The Carriage Roads – Part One
These roads were designed and built by John D. Rockefeller Jr., who also donated over 11,000 acres of his private property to help form the National Park. The roads were built between 1913 and 1940. At the time of their construction, many miles of the road were on his private land which was later donated to the park.
I personally find it interesting that a man whose family made their fortune from oil (the Rockefellers owned Standard Oil Company), was so passionate about developing a system of roads prohibiting automobiles, roads that would enhance nature and afford easier enjoyment of the beauty of this place without the noise of the machine powered by gasoline.
Mr. Rockefeller’s approach was to reveal beauty, not make a beautiful arrangement. His granddaughter describes it as follows in her book ” Mr. Rockefeller’s Roads” :
“the grade of each segment, the degree of curvature, and the line of the road had to carry viewers so smoothly from one spot to another that they would not be aware of the transitions. The elements, bridges, gate houses, culverts, and the roadbeds themselves are appropriate to their particular function, each designed for its place. The reforestation and extensive roadside plantings were designed to let the roads blend back into the landscape.”
The views were of utmost importance in the design of the roads. For example, today I hiked a five-mile loop of the carriage roads known as “Sargent Mountain Road”. As I approached the crest of the hill, I could hear water, but could not see it. The crest of the road curved up and away to my left. When I reached the crest I was rewarded with a view of one of the beautiful bridges (man-made art) on my left and a beautiful 40 foot waterfall (natural art) on my right.
Some of the roads offer grand vistas overlooking mountains, lakes, and ocean. Others are more subtle, moving the hiker through woods and near streams and small ponds. Some combine both grand and humble elements.

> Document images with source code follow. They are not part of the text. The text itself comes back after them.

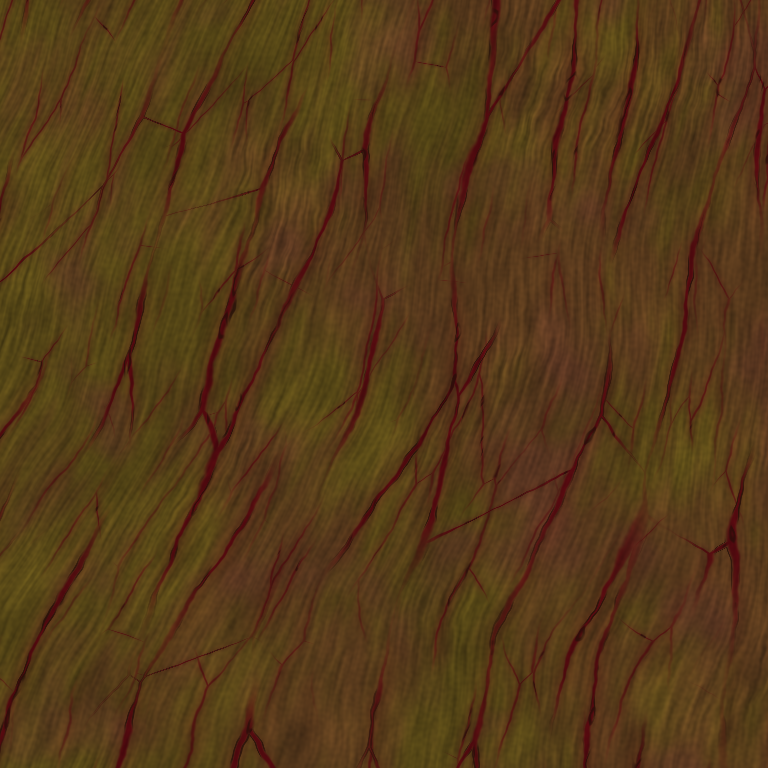
A three.js fragment shader for this texture:

```glsl
// Stained muscle tissue: olive fibres sweeping up to the right, split by red strands.
// A curved flow coordinate carries stretched gradient noise for the fibres and
// two stretched Voronoi networks, whose broken cell borders form the strands.
#define BUNDLES vec2(8.0, 2.3)
#define THREADS vec2(17.0, 5.0)
#define FIBRES vec2(105.0, 13.0)
#define STREAK_CONTRAST 0.36
#define STRAND_WIDTH 0.0043
#define OLIVE vec3(0.335, 0.277, 0.085)
#define BROWN vec3(0.340, 0.222, 0.108)
#define ROSE vec3(0.365, 0.205, 0.145)
#define RUST vec3(0.325, 0.135, 0.078)
#define CRIMSON vec3(0.315, 0.025, 0.055)
#define INK vec3(0.130, 0.055, 0.030)

varying vec2 vUv;

vec2 hash2(vec2 p) {
  vec3 h = fract(p.xyx * vec3(0.1031, 0.1030, 0.0973));
  h += dot(h, h.yzx + 33.33);
  return fract((h.xx + h.yz) * h.zy);
}

// Gradient noise, roughly -0.7 to 0.7
float corner(vec2 cell, vec2 offset) {
  float angle = 6.2832 * hash2(cell + 70.0).x;
  return dot(vec2(cos(angle), sin(angle)), offset);
}

float noise(vec2 p) {
  vec2 i = floor(p), f = fract(p), e = vec2(1.0, 0.0);
  vec2 w = f * f * f * (f * (f * 6.0 - 15.0) + 10.0);
  return mix(mix(corner(i, f), corner(i + e, f - e), w.x),
             mix(corner(i + e.yx, f - e.yx), corner(i + 1.0, f - 1.0), w.x), w.y);
}

float fbm(vec2 p) {
  return noise(p) + 0.5 * noise(p * 2.1 + 17.0) + 0.25 * noise(p * 4.3 + 41.0);
}

// Distance in canvas units to the borders of stretched cells; cross links fade
float cellBorder(vec2 flow, vec2 scale) {
  vec2 q = flow * scale, i = floor(q), f = fract(q);
  vec2 nearest = vec2(0.0);
  float best = 9.0;
  for (int y = -1; y <= 1; y++) {
    for (int x = -1; x <= 1; x++) {
      vec2 c = vec2(float(x), float(y));
      vec2 r = c + hash2(i + c + 130.0) - f;
      if (dot(r, r) < best) { best = dot(r, r); nearest = r; }
    }
  }
  float border = 1.0;
  for (int y = -2; y <= 2; y++) {
    for (int x = -2; x <= 2; x++) {
      vec2 c = vec2(float(x), float(y));
      vec2 r = c + hash2(i + c + 130.0) - f, side = r - nearest;
      if (dot(side, side) > 0.0001) {
        vec2 slope = side * scale;
        float crossing = 1.0 - abs(slope.x) / length(slope);
        float d = dot(0.5 * (r + nearest), side) / length(slope);
        border = min(border, d * (1.0 + 4.0 * crossing));
      }
    }
  }
  return border;
}

void main() {
  vec2 p = vUv;

  // Flow: x runs across the fibres, y along them; steeper towards the right
  vec2 flow = vec2(p.x - 0.55 * p.y + 0.40 * p.x * p.y, p.y);
  flow.x += 0.05 * noise(p * 3.0 + 5.0) + 0.012 * noise(p * 8.0 + 9.0);
  float rippled = smoothstep(0.0, 0.4, noise(p * 4.0 + 23.0));
  vec2 wavy = flow + vec2(0.007 * rippled * noise(p * 38.0), 0.0);
  vec2 ragged = flow + vec2(0.005 * noise(p * 24.0) + 0.0022 * noise(p * 75.0), 0.0);

  // Broad stain: olive on the left, browner on the right, with rosy haze
  float stain = fbm(p * 4.0 + 3.0) + 0.6 * fbm(flow * vec2(18.0, 5.0));
  vec3 color = mix(OLIVE, BROWN, smoothstep(-0.5, 0.6, stain + 0.8 * (p.x - 0.5)));
  float haze = smoothstep(0.05, 0.6, fbm(p * 5.0 + 61.0) + 0.25 * (p.x - 0.5));
  color = mix(color, ROSE, 0.65 * haze);

  // Fine fibres, and a little grain
  float streak = noise(wavy * FIBRES) + 0.6 * noise(wavy * FIBRES * vec2(1.9, 2.3) + 31.0);
  float grain = noise(p * 150.0);
  float light = 1.0 + STREAK_CONTRAST * (streak * (0.7 + 0.4 * rippled) + 0.3 * grain);
  color *= light * (1.0 + 0.16 * fbm(p * 6.0 + 83.0));

  // Red strands: strong bundles and fainter, broken threads
  float bundle = cellBorder(ragged, BUNDLES);
  float thread = cellBorder(ragged + 3.7, THREADS);
  float bundleMask = smoothstep(-0.30, 0.18, noise(flow * vec2(8.0, 4.0) + 11.0));
  float threadMask = smoothstep(-0.10, 0.35, noise(flow * vec2(14.0, 6.0) + 47.0));
  float swell = 0.45 + 0.9 * smoothstep(-0.3, 0.5, noise(flow * vec2(12.0, 14.0)));
  swell += 1.6 * smoothstep(0.25, 0.5, noise(flow * vec2(7.0, 5.0) + 91.0));
  float width = STRAND_WIDTH * swell;
  float halo = 0.75 * bundleMask * exp(-bundle / 0.011);
  halo = max(halo, 0.65 * threadMask * exp(-thread / 0.008));
  color = mix(color, RUST * mix(1.0, light, 0.6), halo);
  float core = bundleMask * (1.0 - smoothstep(0.35 * width, width + 0.0015, bundle));
  float fine = threadMask * (1.0 - smoothstep(0.0003, 0.0032, thread));
  color = mix(color, CRIMSON * mix(1.0, light, 0.7), max(0.92 * core, 0.6 * fine));

  // Dark broken outlines and small slender loops beside the strands
  float rim = 1.0 - smoothstep(0.0004, 0.0018, abs(bundle - width));
  rim *= bundleMask * smoothstep(0.0, 0.3, noise(flow * vec2(30.0, 22.0) + 7.0));
  float loop = abs(noise(ragged * vec2(62.0, 22.0) + 53.0) - 0.34);
  loop = 1.0 - smoothstep(0.02, 0.10, loop);
  loop *= smoothstep(0.30, 0.60, halo);
  color = mix(color, INK, max(0.75 * rim, 0.65 * loop));

  gl_FragColor = vec4(color, 1.0);
}
```
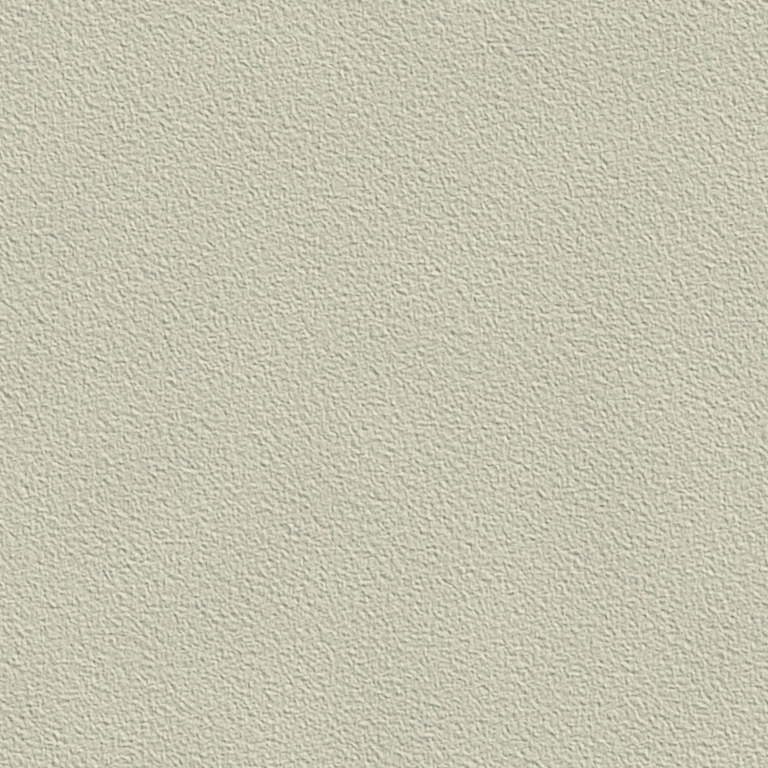
Give the GLSL for this texture, as a WebGL 2 fragment shader.

```glsl
#version 300 es
precision highp float;
// Fine-grained plaster wall in pale grey-green, lit from the upper right.
// Octaves of gradient noise on rotated lattices form a height field that is
// embossed along the light and mapped to a shadow-to-light colour ramp.

uniform vec2 u_resolution;
out vec4 fragColor;

const vec3 SHADOW_COLOR = vec3(0.67, 0.67, 0.60);
const vec3 LIGHT_COLOR = vec3(0.85, 0.84, 0.76);
const vec2 LIGHT_DIRECTION = vec2(0.60, 0.80);
const float GRAIN_FREQUENCY = 165.0;
const float EMBOSS_STEP = 0.0026;

// Integer hash of a lattice cell, returned in 0..1.
float hash(vec2 cell, uint seed) {
    uvec2 q = uvec2(ivec2(cell) + 4096);
    uint h = q.x * 1597334677u ^ q.y * 3812015801u ^ seed * 668265263u;
    h = (h ^ (h >> 15)) * 2246822519u;
    h = (h ^ (h >> 13)) * 3266489917u;
    return float((h ^ (h >> 16)) >> 8) / 16777216.0;
}

// Slope contribution of one lattice corner.
float corner(vec2 cell, vec2 offset, uint seed) {
    float angle = 6.28318 * hash(cell, seed);
    return dot(vec2(cos(angle), sin(angle)), offset);
}

float gradientNoise(vec2 p, uint seed) {
    vec2 i = floor(p);
    vec2 f = p - i;
    vec2 w = f * f * f * (f * (f * 6.0 - 15.0) + 10.0);
    vec2 e = vec2(1.0, 0.0);
    float low = mix(corner(i, f, seed), corner(i + e, f - e, seed), w.x);
    float high = mix(corner(i + e.yx, f - e.yx, seed),
                     corner(i + e.xx, f - e.xx, seed), w.x);
    return mix(low, high, w.y);
}

vec2 rotate(vec2 p, float angle) {
    float c = cos(angle), s = sin(angle);
    return vec2(c * p.x - s * p.y, s * p.x + c * p.y);
}

// Plaster height: broad lumps, two crossed layers of grain and fine grit.
float plasterHeight(vec2 uv, float frequency) {
    vec2 p = uv * frequency;
    vec2 warp = vec2(gradientNoise(p * 0.45, 1u), gradientNoise(p * 0.45, 2u));
    p += 0.35 * warp;
    return 0.55 * gradientNoise(rotate(p, 0.3) * 0.55, 3u)
         + 0.75 * gradientNoise(rotate(p, 0.8), 4u)
         + 0.75 * gradientNoise(rotate(p, 1.9) * 1.1, 5u)
         + 0.40 * gradientNoise(rotate(p, 2.5) * 1.6, 6u);
}

// Height difference across a short step along the light.
float emboss(vec2 uv, vec2 light, float stepSize) {
    vec2 halfStep = 0.5 * stepSize * light;
    return plasterHeight(uv - halfStep, GRAIN_FREQUENCY)
         - plasterHeight(uv + halfStep, GRAIN_FREQUENCY);
}

// Ramp position: highlights level off, creases fall deeper.
float shade(float relief) {
    float r = clamp(relief, -0.9, 0.9);
    return 0.61 + 1.15 * r - 0.35 * r * r;
}

// Faint pink-to-green wander over small patches.
vec3 tintDrift(vec2 uv) {
    float drift = gradientNoise(uv * 70.0, 7u) + 0.6 * gradientNoise(uv * 14.0, 8u);
    return drift * vec3(0.014, -0.004, 0.002);
}

void main() {
    vec2 uv = gl_FragCoord.xy / u_resolution.y;
    float tone = shade(emboss(uv, LIGHT_DIRECTION, EMBOSS_STEP));
    tone += 0.08 * gradientNoise(uv * 7.0, 9u);
    vec3 color = mix(SHADOW_COLOR, LIGHT_COLOR, tone) + tintDrift(uv);
    fragColor = vec4(color, 1.0);
}
```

Today, my hike took me over three bridges. The first pictures above was a large structure (note the size of the hiker in the yellow shirt for perspective). The last bridge I crossed was tiny by comparison, but equally impressive not for its grandeur but for its charm.
Today the roads and bridges are maintained by the park service as well as various volunteer organizations, including the one where I am volunteering, Friends of Acadia (see link).
In part two of my discussion of the carriage roads, I will discuss the materials and manpower needed to achieve this unique element in Acadia National Park.
I should add that my walk today was enhanced by temperatures of 45 degrees, sunshine, blue sky and puffy white clouds, and the sighting of a hawk, most likely a redtail.
Source: “Mr Rockefeller’s Roads. The untold story of Acadia’s Carriage roads and their creator”. by Ann Rockefeller Roberts. Published by Down East Books, copyright, 1990.